According to the US space agency (NASA) said, there is no asteroid large enough to have the ability to collide with Earth, causing significant damage to our planet in the near future.
However, so far, astrophysicists have also discovered more than 27,000 asteroids near our Earth.
“We’re counting the number of asteroids that could pose a threat to Earth, but currently not,” said Kelly Fast, director of the Near-Earth Object Observation Program at NASA’s Office of the Coordination of Planetary Defense. Are there any asteroids that we know of that pose a significant threat to Earth?”
Protecting Earth from asteroid impacts has been tested by NASA and will be implemented in two phases, with NASA’s Dual Asteroid Redirection Test (DART) phase kicking off at the end of the year. This month, is a mission designed to test the second phase of Earth’s defense, which is to deflect potentially threatening asteroids to our Earth.
Before trying to redirect an asteroid, however, scientists must find the asteroid and map out its orbit for years to come to realize that it will or could hit Earth.
Nancy Chabot, an Earth scientist at the Johns Hopkins University Applied Physics Laboratory in Maryland (USA) and the DART Coordinator, said: “People might think, protect the Earth. is intended to deflect asteroids but it is not. Tracking actual asteroids, identifying them and finding them is really important to be able to do anything with them in the future.”
Scientists have identified about 750,000 asteroids to date and there are millions of space rocks that cross the entire solar system, but fortunately a lot of them are very far from our Earth. .
Asteroid discovery projects
Researchers have used instruments on Earth and in space to detect and catalog asteroids. The majority of these discoveries have come from the late 1990s, although experts have warned of the threat posed by asteroids before, with little success.
A major milestone was the collision of Comet Shoemaker-Levy 9 with Jupiter in 1994, which unexpectedly left traces in Earth-sized Jupiter clouds that persisted for months. That has made people start thinking about finding a way to detect near-Earth asteroids.
Later, the US Congress stepped in with the priority of hunting for asteroids, calling on NASA to identify at least 90% of the asteroids of large and medium size. Today, there are many projects underway to detect near-Earth asteroids such as the Catalina Sky Survey project based in Arizona (USA), the Pan-STARRS observatory in Hawaii, the space telescope. NEOWISE and the ATLAS telescope.
In addition, a number of new projects will participate in the Earth protection mission such as the Vera C. Rubin Observatory in Chile starting observations in 2023; A space-based mission called NEO Surveyor is also in development and is expected to launch later this decade.
Recipe for a “potentially dangerous asteroid”
If all of those observations found that an asteroid exceeded a certain luminosity and would come within 7.48 million km of Earth, the object would automatically be named a “. potentially dangerous asteroids”.
For space researchers, however, unidentified asteroids are far more terrifying; these asteroids are asteroids that can suddenly come close to Earth unexpectedly, too late for anyone to even try to change their course.
Scientists believe they have found almost all the largest asteroids, that is, asteroids larger than 1 km in size.
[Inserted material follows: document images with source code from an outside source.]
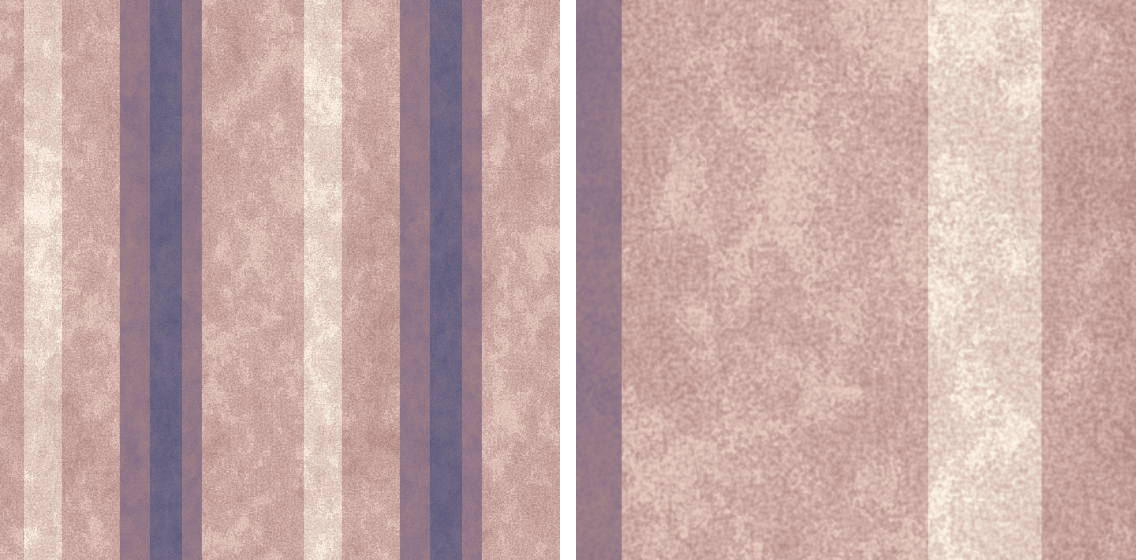
Left: the whole. Right: its middle third, enlarged.
Give the GLSL for this pattern, as a WebGL 1 fragment shader.

```glsl
precision highp float;

uniform vec2 u_resolution;

#define REPEATS 2.0
#define CREAM_SPAN vec2(0.086, 0.221)
#define MAUVE_SPAN vec2(0.428, 0.721)
#define BLUE_SPAN vec2(0.535, 0.650)
#define ROUGHNESS 0.74
#define WARP 0.012
#define CLOUD_WEAR 0.21
#define PEEL_WEAR 0.17
#define STAIN_WEAR 0.24
#define GRAIN_WEAR 0.40
#define WEAVE_WEAR 0.10

float hash(vec2 p) {
  vec3 q = fract(p.xyx * vec3(0.1031, 0.1030, 0.0973));
  q += dot(q, q.yzx + 33.33);
  return fract((q.x + q.y) * q.z);
}

// Slope of the lattice corner, wrapped to the period, along an offset
float corner(vec2 cell, vec2 offset, vec2 period, float seed) {
  float angle = 6.2832 * hash(mod(cell, period) + seed * vec2(17.0, 31.0));
  return dot(vec2(cos(angle), sin(angle)), offset);
}

// Gradient noise that wraps over the unit square
float noise(vec2 uv, vec2 period, float seed) {
  vec2 p = uv * period;
  vec2 cell = floor(p);
  vec2 f = p - cell;
  vec2 s = f * f * f * (f * (f * 6.0 - 15.0) + 10.0);
  vec2 e = vec2(1.0, 0.0);
  float low = mix(corner(cell, f, period, seed),
                  corner(cell + e.xy, f - e.xy, period, seed), s.x);
  float high = mix(corner(cell + e.yx, f - e.yx, period, seed),
                   corner(cell + e.xx, f - e.xx, period, seed), s.x);
  return mix(low, high, s.y);
}

float fbm(vec2 uv, vec2 period, float seed) {
  float sum = 0.0;
  float gain = 1.0;
  for (int i = 0; i < 5; i++) {
    sum += gain * noise(uv, period, seed + float(i));
    period *= 2.0;
    gain *= ROUGHNESS;
  }
  return sum;
}

// Antialiased stripe coverage between two edges
float stripe(float x, vec2 span, float blur) {
  return smoothstep(-blur, blur, x - span.x) * smoothstep(-blur, blur, span.y - x);
}

void main() {
  vec2 uv = gl_FragCoord.xy / u_resolution;
  float x = fract(uv.x * REPEATS);
  float blur = 0.6 * REPEATS / u_resolution.x;

  // Fine grain and the drag of the cloth in both directions
  float grain = noise(uv, vec2(250.0), 31.0) + noise(uv, vec2(410.0), 32.0);
  float weave = noise(uv, vec2(170.0, 26.0), 33.0) + 0.6 * noise(uv, vec2(22.0, 190.0), 34.0);
  float tooth = GRAIN_WEAR * grain + WEAVE_WEAR * weave;

  // Broad clouds, ragged peeled patches and small dark stains
  vec2 bend = vec2(fbm(uv, vec2(20.0, 16.0), 1.0), fbm(uv, vec2(20.0, 16.0), 7.0));
  vec2 p = uv + WARP * bend;
  float cloud = fbm(p, vec2(5.0, 3.0), 13.0);
  float blotch = fbm(p, vec2(17.0, 13.0), 19.0);
  float fleck = fbm(uv + 0.3 * WARP * bend, vec2(34.0, 27.0), 25.0);
  float flake = blotch + 0.5 * cloud + 0.25 * fleck + 0.15 * grain;
  float peel = smoothstep(0.22, 0.36, flake);
  float stain = smoothstep(0.28, 0.62, fleck - 0.4 * cloud + 0.2 * grain);

  float wear = 0.49 + CLOUD_WEAR * cloud + PEEL_WEAR * peel - STAIN_WEAR * stain
             + 0.13 * blotch + 0.12 * fleck + tooth;
  float dye = 0.52 + 0.28 * fbm(p, vec2(18.0, 13.0), 37.0) + 0.13 * cloud
            + 0.22 * fleck - 0.2 * stain + 0.7 * tooth;
  wear = clamp(wear, 0.0, 1.0);
  dye = clamp(dye, 0.0, 1.0);

  vec3 rose = mix(vec3(0.70, 0.54, 0.53), vec3(0.90, 0.79, 0.75), wear);
  vec3 cream = mix(vec3(0.80, 0.68, 0.65), vec3(0.99, 0.95, 0.90), wear);
  vec3 mauve = mix(vec3(0.51, 0.43, 0.53), vec3(0.65, 0.52, 0.53), dye);
  vec3 blue = mix(vec3(0.36, 0.35, 0.49), vec3(0.50, 0.45, 0.53), dye);

  vec3 color = mix(rose, cream, stripe(x, CREAM_SPAN, blur));
  color = mix(color, mauve, stripe(x, MAUVE_SPAN, blur));
  color = mix(color, blue, stripe(x, BLUE_SPAN, blur));
  gl_FragColor = vec4(color, 1.0);
}
```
As of the end of 2020, scientists have found only 40% of near-Earth objects that are less than 1km across.
While that number is impressive, NASA’s planetary protection office estimates that at current rates, scientists will need another 30 years to identify 90% of objects the size of less than 1km, a goal that the US Congress asked NASA to achieve by 2020.
The mission is to map as many asteroids as possible, which is why the number of “potentially dangerous asteroids” and near-Earth objects in general is increasing dramatically.